Sombre, unpretentious and quietly moving, "City by the Sea" is the sort of character-driven thriller Sidney Lumet ("Dog Day Afternoon", "Serpico") used to make.
Chances are prime-period Lumet would have sorted out some of the clunky, explanation-heavy dialogue in Ken Hixon's script, but still, this policier is a boost for Robert De Niro fans despairing at his recent descent into bland production line dross.
It's ironic that De Niro - who has spent so much time and money rejuvenating the Big Apple's Tribeca district - should star in a movie that so damningly runs down New York suburb Long Beach. The 'city by the sea' looks like Blackpool after a visit from Satan - scuzzy, graffiti-strewn, peppered with junkies and strip joints. One of the junkies is Joey (Franco), prime suspect in a murder case being worked on by Detective Vincent LaMarca (De Niro). The twist? Joey is the son LaMarca abandoned 14 years ago...

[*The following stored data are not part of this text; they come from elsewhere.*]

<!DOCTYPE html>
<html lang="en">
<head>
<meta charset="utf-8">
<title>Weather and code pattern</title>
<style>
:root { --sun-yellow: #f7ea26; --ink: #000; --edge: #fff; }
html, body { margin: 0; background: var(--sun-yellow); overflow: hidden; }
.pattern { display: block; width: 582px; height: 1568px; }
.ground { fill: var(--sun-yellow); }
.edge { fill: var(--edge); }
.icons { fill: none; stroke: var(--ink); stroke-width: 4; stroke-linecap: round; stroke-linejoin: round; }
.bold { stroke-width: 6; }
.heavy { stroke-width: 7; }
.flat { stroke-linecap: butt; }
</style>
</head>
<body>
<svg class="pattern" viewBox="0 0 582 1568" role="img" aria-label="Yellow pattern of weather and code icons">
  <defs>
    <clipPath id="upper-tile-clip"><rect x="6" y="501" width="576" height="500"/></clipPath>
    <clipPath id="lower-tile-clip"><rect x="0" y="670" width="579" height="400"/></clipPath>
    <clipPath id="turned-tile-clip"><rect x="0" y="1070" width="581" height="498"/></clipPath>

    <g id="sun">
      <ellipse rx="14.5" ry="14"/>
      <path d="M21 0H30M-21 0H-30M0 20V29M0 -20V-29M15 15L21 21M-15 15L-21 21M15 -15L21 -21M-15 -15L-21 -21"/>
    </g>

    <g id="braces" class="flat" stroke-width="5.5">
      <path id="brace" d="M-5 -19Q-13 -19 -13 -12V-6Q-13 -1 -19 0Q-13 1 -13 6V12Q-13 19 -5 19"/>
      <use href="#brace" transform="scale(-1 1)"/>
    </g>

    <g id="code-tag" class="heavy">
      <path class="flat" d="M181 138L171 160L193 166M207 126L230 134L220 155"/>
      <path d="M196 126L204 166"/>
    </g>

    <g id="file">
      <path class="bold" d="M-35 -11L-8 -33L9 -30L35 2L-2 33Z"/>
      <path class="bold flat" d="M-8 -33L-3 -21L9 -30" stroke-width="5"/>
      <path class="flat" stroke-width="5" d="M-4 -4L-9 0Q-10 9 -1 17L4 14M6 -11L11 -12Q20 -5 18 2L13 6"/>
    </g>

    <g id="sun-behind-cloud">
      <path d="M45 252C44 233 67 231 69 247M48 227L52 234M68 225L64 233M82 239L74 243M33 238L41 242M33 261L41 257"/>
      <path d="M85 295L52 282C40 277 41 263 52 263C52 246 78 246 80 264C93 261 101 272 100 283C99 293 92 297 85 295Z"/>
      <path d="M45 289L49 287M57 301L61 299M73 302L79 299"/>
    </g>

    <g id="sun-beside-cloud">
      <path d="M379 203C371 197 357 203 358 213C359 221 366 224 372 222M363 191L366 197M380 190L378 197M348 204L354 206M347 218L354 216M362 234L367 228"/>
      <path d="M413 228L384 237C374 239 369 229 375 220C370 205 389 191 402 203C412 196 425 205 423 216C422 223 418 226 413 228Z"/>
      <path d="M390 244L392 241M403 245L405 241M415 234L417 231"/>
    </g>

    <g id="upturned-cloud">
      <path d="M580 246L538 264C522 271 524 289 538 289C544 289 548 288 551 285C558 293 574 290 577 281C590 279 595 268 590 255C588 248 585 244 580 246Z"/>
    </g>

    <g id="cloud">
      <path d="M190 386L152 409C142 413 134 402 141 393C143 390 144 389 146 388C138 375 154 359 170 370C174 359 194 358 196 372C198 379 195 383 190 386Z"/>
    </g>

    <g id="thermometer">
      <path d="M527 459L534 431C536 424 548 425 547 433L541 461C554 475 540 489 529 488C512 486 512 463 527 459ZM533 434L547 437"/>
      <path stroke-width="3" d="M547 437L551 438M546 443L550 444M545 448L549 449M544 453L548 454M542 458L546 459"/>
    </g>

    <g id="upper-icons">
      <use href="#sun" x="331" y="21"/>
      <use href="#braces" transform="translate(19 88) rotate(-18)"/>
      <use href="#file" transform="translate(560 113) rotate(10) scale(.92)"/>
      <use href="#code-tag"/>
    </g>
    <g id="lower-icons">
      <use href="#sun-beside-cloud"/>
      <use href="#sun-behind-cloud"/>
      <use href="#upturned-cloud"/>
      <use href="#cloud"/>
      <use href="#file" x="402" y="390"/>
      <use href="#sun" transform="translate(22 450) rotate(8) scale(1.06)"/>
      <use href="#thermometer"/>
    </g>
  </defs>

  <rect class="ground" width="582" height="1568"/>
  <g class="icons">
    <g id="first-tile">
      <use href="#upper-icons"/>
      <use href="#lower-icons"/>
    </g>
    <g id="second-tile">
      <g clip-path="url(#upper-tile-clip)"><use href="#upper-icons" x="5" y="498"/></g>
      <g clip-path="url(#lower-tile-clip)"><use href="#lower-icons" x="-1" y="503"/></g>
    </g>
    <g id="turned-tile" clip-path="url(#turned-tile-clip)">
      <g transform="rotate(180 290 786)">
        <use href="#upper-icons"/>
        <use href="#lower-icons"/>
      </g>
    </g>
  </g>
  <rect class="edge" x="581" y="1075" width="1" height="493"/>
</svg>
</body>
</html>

Far-fetched? Well, there's more: LaMarca's dad was executed in the 50s for child murder. Vincent once knocked his wife about. The media are wondering if the family has a 'murder gene'. Oh, and the movie's based on fact.
Regardless of the truth-link, "City" would still appear implausible - and the "sins of the father" theme laboured - were it not for the performances. For once there's a supporting cast that can stand up to De Niro. Character stalwarts William Forsythe and George Dzundza lend weight to their one-dimensional roles, and Frances McDormand gives presence to Vince's girlfriend. But most impressive are the youngsters - the mesmerising, fragile James Franco and surprisingly gutsy Eliza Dushku.
At the centre, De Niro gives his best dramatic performance in years - subtle, understated, pained-behind-the-eyes. There's more depth and emotion here than in his last 10 movies. Not exactly "GoodFellas", then, but a far cry from "Showtime".